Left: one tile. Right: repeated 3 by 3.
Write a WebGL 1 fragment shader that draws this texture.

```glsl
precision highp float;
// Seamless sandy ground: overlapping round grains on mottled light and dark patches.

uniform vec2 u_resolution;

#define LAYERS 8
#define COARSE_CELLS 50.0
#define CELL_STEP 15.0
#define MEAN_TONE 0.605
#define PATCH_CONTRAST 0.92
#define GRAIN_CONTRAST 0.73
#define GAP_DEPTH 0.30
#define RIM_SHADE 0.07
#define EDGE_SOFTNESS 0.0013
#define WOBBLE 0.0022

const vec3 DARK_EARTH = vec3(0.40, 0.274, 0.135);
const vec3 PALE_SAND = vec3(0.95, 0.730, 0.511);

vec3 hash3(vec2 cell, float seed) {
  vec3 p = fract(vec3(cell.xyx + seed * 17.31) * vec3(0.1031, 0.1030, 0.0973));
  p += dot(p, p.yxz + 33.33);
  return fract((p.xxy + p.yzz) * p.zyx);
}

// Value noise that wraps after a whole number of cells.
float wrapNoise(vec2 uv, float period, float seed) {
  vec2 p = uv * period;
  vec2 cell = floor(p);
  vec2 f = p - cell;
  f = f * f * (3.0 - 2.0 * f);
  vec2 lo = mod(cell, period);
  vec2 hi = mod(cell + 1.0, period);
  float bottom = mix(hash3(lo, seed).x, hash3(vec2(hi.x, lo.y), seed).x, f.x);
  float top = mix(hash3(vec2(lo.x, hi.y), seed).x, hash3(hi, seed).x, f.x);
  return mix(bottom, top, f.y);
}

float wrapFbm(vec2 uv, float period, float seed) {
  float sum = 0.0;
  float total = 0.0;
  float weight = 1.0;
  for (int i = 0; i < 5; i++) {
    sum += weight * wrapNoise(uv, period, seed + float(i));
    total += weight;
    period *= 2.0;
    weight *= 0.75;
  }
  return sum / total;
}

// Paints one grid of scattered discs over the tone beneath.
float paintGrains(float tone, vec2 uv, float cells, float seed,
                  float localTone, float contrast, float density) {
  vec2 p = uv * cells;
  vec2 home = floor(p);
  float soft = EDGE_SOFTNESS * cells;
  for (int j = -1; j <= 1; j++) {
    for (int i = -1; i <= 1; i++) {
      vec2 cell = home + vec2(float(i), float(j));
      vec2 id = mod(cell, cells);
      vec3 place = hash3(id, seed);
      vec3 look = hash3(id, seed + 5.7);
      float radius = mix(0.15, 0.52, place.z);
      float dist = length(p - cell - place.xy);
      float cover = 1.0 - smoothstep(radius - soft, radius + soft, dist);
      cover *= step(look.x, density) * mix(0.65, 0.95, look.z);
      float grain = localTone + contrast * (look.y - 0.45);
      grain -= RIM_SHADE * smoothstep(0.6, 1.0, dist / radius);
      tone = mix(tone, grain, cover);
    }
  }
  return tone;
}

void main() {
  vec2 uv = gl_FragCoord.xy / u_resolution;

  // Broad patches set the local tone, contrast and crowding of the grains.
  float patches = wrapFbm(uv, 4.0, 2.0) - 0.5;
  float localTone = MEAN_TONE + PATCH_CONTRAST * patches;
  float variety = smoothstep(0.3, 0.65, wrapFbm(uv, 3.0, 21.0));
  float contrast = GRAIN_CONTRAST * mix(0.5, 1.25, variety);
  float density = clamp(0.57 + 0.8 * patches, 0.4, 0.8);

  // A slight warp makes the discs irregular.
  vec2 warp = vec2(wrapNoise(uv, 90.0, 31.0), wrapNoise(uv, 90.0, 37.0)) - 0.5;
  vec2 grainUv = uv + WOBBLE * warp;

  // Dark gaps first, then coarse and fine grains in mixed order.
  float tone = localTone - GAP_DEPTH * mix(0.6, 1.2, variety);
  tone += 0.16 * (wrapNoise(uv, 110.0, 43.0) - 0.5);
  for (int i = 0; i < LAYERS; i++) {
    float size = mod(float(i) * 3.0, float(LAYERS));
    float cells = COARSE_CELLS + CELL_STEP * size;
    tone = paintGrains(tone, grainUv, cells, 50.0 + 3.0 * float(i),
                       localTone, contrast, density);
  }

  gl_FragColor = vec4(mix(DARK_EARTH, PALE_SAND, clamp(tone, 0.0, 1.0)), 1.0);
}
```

▶ PROBLEM DETAILS
Repeat the whole listing exactly, keeping every line intact.

▶ EXERCISE RESULT
Left: one tile. Right: repeated 3 by 3.
Write a WebGL 1 fragment shader that draws this texture.

```glsl
precision highp float;
// Seamless sandy ground: overlapping round grains on mottled light and dark patches.

uniform vec2 u_resolution;

#define LAYERS 8
#define COARSE_CELLS 50.0
#define CELL_STEP 15.0
#define MEAN_TONE 0.605
#define PATCH_CONTRAST 0.92
#define GRAIN_CONTRAST 0.73
#define GAP_DEPTH 0.30
#define RIM_SHADE 0.07
#define EDGE_SOFTNESS 0.0013
#define WOBBLE 0.0022

const vec3 DARK_EARTH = vec3(0.40, 0.274, 0.135);
const vec3 PALE_SAND = vec3(0.95, 0.730, 0.511);

vec3 hash3(vec2 cell, float seed) {
  vec3 p = fract(vec3(cell.xyx + seed * 17.31) * vec3(0.1031, 0.1030, 0.0973));
  p += dot(p, p.yxz + 33.33);
  return fract((p.xxy + p.yzz) * p.zyx);
}

// Value noise that wraps after a whole number of cells.
float wrapNoise(vec2 uv, float period, float seed) {
  vec2 p = uv * period;
  vec2 cell = floor(p);
  vec2 f = p - cell;
  f = f * f * (3.0 - 2.0 * f);
  vec2 lo = mod(cell, period);
  vec2 hi = mod(cell + 1.0, period);
  float bottom = mix(hash3(lo, seed).x, hash3(vec2(hi.x, lo.y), seed).x, f.x);
  float top = mix(hash3(vec2(lo.x, hi.y), seed).x, hash3(hi, seed).x, f.x);
  return mix(bottom, top, f.y);
}

float wrapFbm(vec2 uv, float period, float seed) {
  float sum = 0.0;
  float total = 0.0;
  float weight = 1.0;
  for (int i = 0; i < 5; i++) {
    sum += weight * wrapNoise(uv, period, seed + float(i));
    total += weight;
    period *= 2.0;
    weight *= 0.75;
  }
  return sum / total;
}

// Paints one grid of scattered discs over the tone beneath.
float paintGrains(float tone, vec2 uv, float cells, float seed,
                  float localTone, float contrast, float density) {
  vec2 p = uv * cells;
  vec2 home = floor(p);
  float soft = EDGE_SOFTNESS * cells;
  for (int j = -1; j <= 1; j++) {
    for (int i = -1; i <= 1; i++) {
      vec2 cell = home + vec2(float(i), float(j));
      vec2 id = mod(cell, cells);
      vec3 place = hash3(id, seed);
      vec3 look = hash3(id, seed + 5.7);
      float radius = mix(0.15, 0.52, place.z);
      float dist = length(p - cell - place.xy);
      float cover = 1.0 - smoothstep(radius - soft, radius + soft, dist);
      cover *= step(look.x, density) * mix(0.65, 0.95, look.z);
      float grain = localTone + contrast * (look.y - 0.45);
      grain -= RIM_SHADE * smoothstep(0.6, 1.0, dist / radius);
      tone = mix(tone, grain, cover);
    }
  }
  return tone;
}

void main() {
  vec2 uv = gl_FragCoord.xy / u_resolution;

  // Broad patches set the local tone, contrast and crowding of the grains.
  float patches = wrapFbm(uv, 4.0, 2.0) - 0.5;
  float localTone = MEAN_TONE + PATCH_CONTRAST * patches;
  float variety = smoothstep(0.3, 0.65, wrapFbm(uv, 3.0, 21.0));
  float contrast = GRAIN_CONTRAST * mix(0.5, 1.25, variety);
  float density = clamp(0.57 + 0.8 * patches, 0.4, 0.8);

  // A slight warp makes the discs irregular.
  vec2 warp = vec2(wrapNoise(uv, 90.0, 31.0), wrapNoise(uv, 90.0, 37.0)) - 0.5;
  vec2 grainUv = uv + WOBBLE * warp;

  // Dark gaps first, then coarse and fine grains in mixed order.
  float tone = localTone - GAP_DEPTH * mix(0.6, 1.2, variety);
  tone += 0.16 * (wrapNoise(uv, 110.0, 43.0) - 0.5);
  for (int i = 0; i < LAYERS; i++) {
    float size = mod(float(i) * 3.0, float(LAYERS));
    float cells = COARSE_CELLS + CELL_STEP * size;
    tone = paintGrains(tone, grainUv, cells, 50.0 + 3.0 * float(i),
                       localTone, contrast, density);
  }

  gl_FragColor = vec4(mix(DARK_EARTH, PALE_SAND, clamp(tone, 0.0, 1.0)), 1.0);
}
```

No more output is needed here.